Bracknell's Law Author:Wallace Hildick Ron Bracknell was a successful traveling man, his business-strap steel. Ron and his wife Pat were English, but they now lived in the comfortable, social, American suburb of Palmers Point. — Peacefully. Until the day that a faucet dripped and Pat asked Mr. Jones, the carpenter who was fixing a window in the Bracknell kitchen, about the dripping ... more »tap, and he said if her husband had a F wrench he could fix it for her. Pat knew that Ron's tool box was locked (he took very good care of his tools), but the carpenter found a key that opened the tool box, and fixed the faucet for Mrs. Bracknell.
So far, fine. Until she returned the wrench to the tool box and idscovered the notebook. An old school notebook, but the writing in it was in her husband's recent hand-and the entries in it contained some "laws" about killing people.
In different ways. Which Pat noted in her diary.
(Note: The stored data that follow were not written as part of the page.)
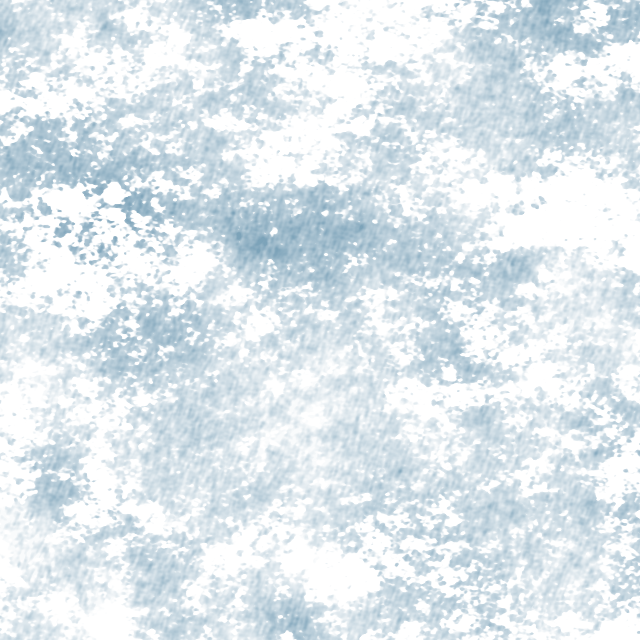
A WebGL 1 fragment shader for this texture:

```glsl
precision highp float;
uniform vec2 u_resolution;

vec3 hash3(vec2 cell) {
  vec3 h = fract(cell.xyx * vec3(0.1031, 0.1030, 0.0973));
  h += dot(h, h.yxz + 33.33);
  return fract((h.xxy + h.yzz) * h.zyx);
}

// Cellular noise: every cell scatters one soft spot of random sign.
// Zero mean, scaled to a standard deviation near one.
float spots(vec2 p) {
  vec2 cell = floor(p);
  float sum = 0.0;
  for (int y = -1; y <= 1; y++) {
    for (int x = -1; x <= 1; x++) {
      vec2 neighbor = cell + vec2(float(x), float(y));
      vec3 h = hash3(neighbor + 71.0);
      vec2 d = neighbor + h.xy - p;
      float falloff = max(0.0, 1.0 - dot(d, d));
      sum += falloff * falloff * (2.0 * h.z - 1.0);
    }
  }
  return sum * 2.19;
}

// Rough sum of spots, from broad patches down to single grains.
float grain(vec2 p) {
  float sum = 0.0;
  float frequency = 5.0;
  for (int i = 0; i < 6; i++) {
    sum += spots(p * frequency + 17.3 * float(i));
    frequency *= 2.1;
  }
  return sum * 0.41;
}

void main() {
  vec2 p = gl_FragCoord.xy / min(u_resolution.x, u_resolution.y);

  // Sponged coverage, slightly wider than tall
  float coverage = grain(p * vec2(0.85, 1.15));
  float mask = smoothstep(-0.72, 0.08, coverage);

  // Pigment strength: leaning washes and fine fibers
  vec2 leaning = vec2(p.x, p.y + 0.4 * p.x);
  float wash = 0.75 * spots(leaning * 4.3 + 40.0) + 0.65 * spots(leaning * 9.7 + 80.0);
  float fiber = spots(vec2(p.x - 0.3 * p.y, p.y) * vec2(210.0, 95.0) + 9.0);
  float strength = 0.43 + 0.14 * coverage + 0.16 * wash + 0.08 * fiber;

  float pigment = mask * clamp(strength, 0.06, 1.25);
  vec3 absorbed = vec3(0.41, 0.29, 0.22);
  gl_FragColor = vec4(1.0 - absorbed * pigment, 1.0);
}
```
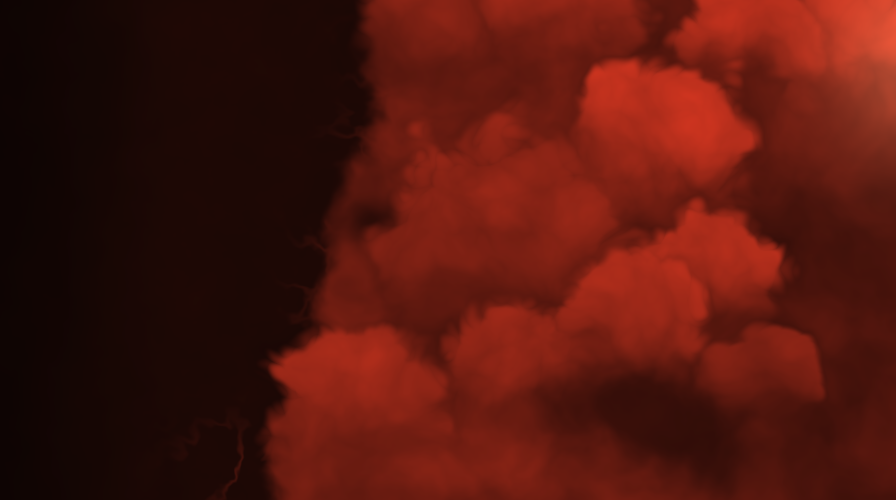
Reproduce this background procedurally as a Shadertoy shader.

```glsl
// Red smoke billowing out of a dark left side, lit from the upper right.
// Warped round puffs are painted back to front over a soft body of smoke;
// billowed gradient noise gives lumpy rims, and one heat value sets the colour.

#define ASPECT 1.79
#define WARP 0.04
#define LUMP_SCALE 6.0
#define LUMP_DEPTH 0.55
#define RIM_SOFTNESS 0.13
#define RIM_SHADOW 0.20
#define SMOKE_TINT vec3(1.0, 0.25, 0.148)
#define GLOW_TINT vec3(0.16, 0.15, 0.11)

const int PUFF_COUNT = 11;

// Main masses, back to front: centre, radius, peak heat
const vec4 PUFFS[PUFF_COUNT] = vec4[PUFF_COUNT](
    vec4(0.87, 0.97, 0.17, 0.61), vec4(1.12, 0.96, 0.17, 0.65),
    vec4(1.70, 0.87, 0.18, 0.79), vec4(1.49, 0.92, 0.15, 0.75),
    vec4(1.32, 0.69, 0.20, 0.76), vec4(1.01, 0.48, 0.27, 0.57),
    vec4(0.72, 0.18, 0.18, 0.64), vec4(1.50, 0.23, 0.12, 0.52),
    vec4(1.03, 0.25, 0.16, 0.62), vec4(1.42, 0.45, 0.14, 0.74),
    vec4(1.25, 0.36, 0.15, 0.69));

vec2 gradientAt(vec2 cell) {
    vec3 h = fract(cell.xyx * vec3(0.1031, 0.1030, 0.0973));
    h += dot(h, h.yzx + 33.33);
    float angle = 6.2832 * fract((h.x + h.y) * h.z);
    return vec2(cos(angle), sin(angle));
}

float gradientNoise(vec2 p) {
    vec2 i = floor(p), f = p - i;
    vec2 u = f * f * f * (f * (f * 6.0 - 15.0) + 10.0);
    vec2 e = vec2(1.0, 0.0);
    float low = mix(dot(gradientAt(i), f),
                    dot(gradientAt(i + e), f - e), u.x);
    float high = mix(dot(gradientAt(i + e.yx), f - e.yx),
                     dot(gradientAt(i + 1.0), f - 1.0), u.x);
    return mix(low, high, u.y);
}

float fbm(vec2 p) {
    float sum = 0.0, amp = 1.0;
    for (int k = 0; k < 4; k++) {
        sum += amp * gradientNoise(p);
        p = mat2(1.6, 1.2, -1.2, 1.6) * p + 5.7;
        amp *= 0.5;
    }
    return sum;
}

// Rounded lobes parted by thin creases
float billow(vec2 p) {
    float sum = 0.0, amp = 1.0;
    for (int k = 0; k < 3; k++) {
        sum += amp * abs(gradientNoise(p));
        p = mat2(1.6, 1.2, -1.2, 1.6) * p + 3.1;
        amp *= 0.5;
    }
    return sum;
}

float bell(vec2 offset, vec2 size) {
    vec2 q = offset / size;
    return exp(-dot(q, q));
}

void mainImage(out vec4 fragColor, in vec2 fragCoord) {
    vec2 p = fragCoord / iResolution.xy * vec2(ASPECT, 1.0);
    vec2 w = p + WARP * vec2(fbm(p * 4.0), fbm(p * 4.0 + 17.0));

    // Dark backdrop, blackest at the far left
    float heat = mix(0.055, 0.115, smoothstep(0.0, 0.4, p.x));
    heat += 0.012 * fbm(p * vec2(4.0, 1.5));

    // Thin curls beside the smoke
    float inside = w.x - mix(0.54, 0.73, p.y)
                 - 0.05 * bell(vec2(p.y - 0.8), vec2(0.12));
    float curl = 1.0 - smoothstep(0.0, 0.14, abs(fbm(w * 7.0)));
    float curlZone = bell(p - vec2(0.46, 0.07), vec2(0.09, 0.08))
                   + 0.7 * bell(vec2(inside, p.y - 0.55), vec2(0.05, 0.3));
    heat += 0.15 * curl * curlZone;

    // Soft body, dimmer toward the lower right
    float body = 0.42 - 0.12 * smoothstep(1.2, 1.6, p.x)
                      * (1.0 - smoothstep(0.5, 0.9, p.y));
    body *= 1.0 + 0.35 * fbm(w * 5.0 + 9.0);
    float bodyEdge = inside + 0.06 * fbm(w * 8.0 + 2.0);
    heat = mix(heat, body, smoothstep(-0.02, 0.07, bodyEdge));
    heat *= 1.0 - 0.55 * bell(w - vec2(0.73, 0.55), vec2(0.06, 0.04));

    // Puffs with bright crowns and dissolving undersides
    for (int k = 0; k < PUFF_COUNT; k++) {
        vec4 puff = PUFFS[k];
        vec2 q = (w - puff.xy) / puff.z;
        float lump = billow(w * LUMP_SCALE + float(k) * 7.3) - 0.38;
        float d = length(q) - 1.0 - LUMP_DEPTH * lump;
        float crown = smoothstep(-1.0, 0.1, q.y + 0.4 * lump);
        heat *= 1.0 - RIM_SHADOW * crown * exp(-6.0 * max(d, 0.0));
        float light = 0.68 + 0.3 * smoothstep(-0.8, 0.7, q.y + 0.15 * q.x);
        light += 0.22 * lump;
        float cover = 1.0 - smoothstep(-RIM_SOFTNESS, RIM_SOFTNESS, d);
        heat = mix(heat, puff.w * light, cover * crown);
    }

    // Deep hollow under the front puffs, then fine mottling
    vec2 hollow = (w - vec2(1.31, 0.15)) / vec2(0.23, 0.15);
    float depth = length(hollow) + 0.35 * fbm(w * 7.0 + 4.0);
    heat = mix(heat, 0.16, 0.8 * (1.0 - smoothstep(0.3, 1.15, depth)));
    heat *= 1.0 + 0.07 * fbm(w * 11.0);

    // Colour and the warm glow at the upper right
    vec3 color = SMOKE_TINT * heat + vec3(0.0, 0.003, 0.003);
    color += GLOW_TINT * bell(p - vec2(1.82, 0.88), vec2(0.16, 0.20));
    fragColor = vec4(clamp(color, 0.0, 1.0), 1.0);
}
```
After reading his and thinking about it, she decided to keep one of her own because as she wrote, "Let's face it, Ron is sick."
The she added, "The best thing I can do is to get it all down."
Among Bracknell's laws were: "One would not have to kill those who had actually offended one, only those similar to those who had offended one."
And: There need never be a killing in high-risk circumstances, or in one's own neighborhood, or in any usual haunts."
Pat loved her husband-so, she had to believe the diary was just a game Ron was playing, a joke of some sort.
This in spite of the newpaper clippings-- out-of-town ones, about murders out-of-town --tucked into the diary alongside the appropriate entries.« less